"I KNOW YOU ARE NOT OLD ENOUGH TO READ BUT MOMMY AND DADDY CAN HELP," one from January says. A recent post reads: "I LOVE your new hair!!"
Since the ordeal began last January, 3,100 messages have been left for Taylor. The most touching words, though, are penned by his mother.
"His threshold for frustration, pain, annoying siblings, etc. is quite small," Melissa writes to readers in a holiday greeting. "But I remember what it was like doing the long runs of steroids and I rejoice in such minor inconveniences."

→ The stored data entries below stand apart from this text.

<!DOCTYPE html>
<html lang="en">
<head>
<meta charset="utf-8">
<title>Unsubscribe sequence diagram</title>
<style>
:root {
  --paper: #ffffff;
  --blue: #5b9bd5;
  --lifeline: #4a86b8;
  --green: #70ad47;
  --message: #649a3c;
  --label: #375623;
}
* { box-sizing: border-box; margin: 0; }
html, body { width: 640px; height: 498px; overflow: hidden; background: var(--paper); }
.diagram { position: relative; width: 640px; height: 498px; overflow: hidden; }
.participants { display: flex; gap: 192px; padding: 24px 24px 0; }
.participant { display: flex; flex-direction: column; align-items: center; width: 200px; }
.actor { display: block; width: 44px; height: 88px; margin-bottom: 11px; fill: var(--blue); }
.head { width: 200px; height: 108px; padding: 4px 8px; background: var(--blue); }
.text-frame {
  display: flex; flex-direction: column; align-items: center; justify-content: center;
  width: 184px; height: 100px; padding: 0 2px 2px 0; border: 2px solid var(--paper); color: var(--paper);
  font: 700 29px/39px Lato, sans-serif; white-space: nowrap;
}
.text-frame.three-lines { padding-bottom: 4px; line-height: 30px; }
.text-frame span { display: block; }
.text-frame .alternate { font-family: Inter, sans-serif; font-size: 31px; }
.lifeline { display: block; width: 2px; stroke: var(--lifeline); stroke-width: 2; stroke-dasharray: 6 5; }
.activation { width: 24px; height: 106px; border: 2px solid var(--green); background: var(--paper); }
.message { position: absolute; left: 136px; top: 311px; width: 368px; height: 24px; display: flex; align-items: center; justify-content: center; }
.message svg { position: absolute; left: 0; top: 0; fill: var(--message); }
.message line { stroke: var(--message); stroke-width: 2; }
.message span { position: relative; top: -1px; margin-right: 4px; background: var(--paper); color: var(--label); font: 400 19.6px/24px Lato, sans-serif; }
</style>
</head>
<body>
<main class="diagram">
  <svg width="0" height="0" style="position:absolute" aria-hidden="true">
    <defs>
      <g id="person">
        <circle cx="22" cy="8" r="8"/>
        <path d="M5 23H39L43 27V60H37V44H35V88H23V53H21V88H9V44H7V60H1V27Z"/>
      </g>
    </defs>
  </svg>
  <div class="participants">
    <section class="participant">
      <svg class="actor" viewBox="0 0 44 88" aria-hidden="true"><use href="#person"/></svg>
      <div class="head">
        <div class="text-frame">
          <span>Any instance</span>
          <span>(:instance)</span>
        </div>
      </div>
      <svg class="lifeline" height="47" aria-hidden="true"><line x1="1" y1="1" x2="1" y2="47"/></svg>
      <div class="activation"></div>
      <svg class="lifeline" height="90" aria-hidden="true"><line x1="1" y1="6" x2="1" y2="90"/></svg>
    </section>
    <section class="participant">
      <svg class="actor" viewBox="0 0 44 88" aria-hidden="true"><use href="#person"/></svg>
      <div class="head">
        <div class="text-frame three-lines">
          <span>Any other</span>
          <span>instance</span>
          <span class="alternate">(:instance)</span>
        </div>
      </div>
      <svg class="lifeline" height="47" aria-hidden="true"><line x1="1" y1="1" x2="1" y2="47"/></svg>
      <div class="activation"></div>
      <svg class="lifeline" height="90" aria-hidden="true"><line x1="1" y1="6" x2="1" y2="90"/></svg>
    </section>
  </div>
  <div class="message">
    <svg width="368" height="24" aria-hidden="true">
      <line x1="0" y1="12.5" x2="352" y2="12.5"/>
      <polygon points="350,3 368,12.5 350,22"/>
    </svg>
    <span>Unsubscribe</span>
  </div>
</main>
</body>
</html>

She adds: "In a bizarre way, I miss the intensity of the early days after diagnosis, when I needed nothing but my Bible and my husband and family. Nothing crowded out prayer time and Bible study. There was no room for petty arguments. Every conversation dripped with significance. Watching a sitcom would have seemed ridiculous. For that brief season, the "fat" was trimmed out of our lives and what was left, was awesome."
Along the path of Taylor's recovery, the Gibbses met other families whose children were suffering from one form of cancer or another -- including the family of an 11-year-old boy named Nate, who passed away earlier this year.
"We're in there, and there were kids that don't make it," J.D. said. "Your faith keeps you going but it doesn't give you relief from the real world."
Gibbs, who had met Nate and many other ill children, said Taylor's ordeal made "Pat and I realize all the kids who don't get the care he did. It made us want to do something more about it. Every time I see Taylor, I think that."
Gibbs paused, adding, "It's hard to believe a little 3-year-old can be an inspiration, but he has been to us."
To those praying for her son, Melissa writes: "Enjoy your holiday and count your blessings. Rejoice with those who rejoice and mourn with those who mourn. I have seen death this year like never before and many grieving parents need our prayers. Most prayed just as fervently as we did for our son, and yet they have an empty chair at the table."
"Taylor is alive now, not because our prayers were better or because God loves him more, but because that was His unexplainable, mysterious, sovereign will."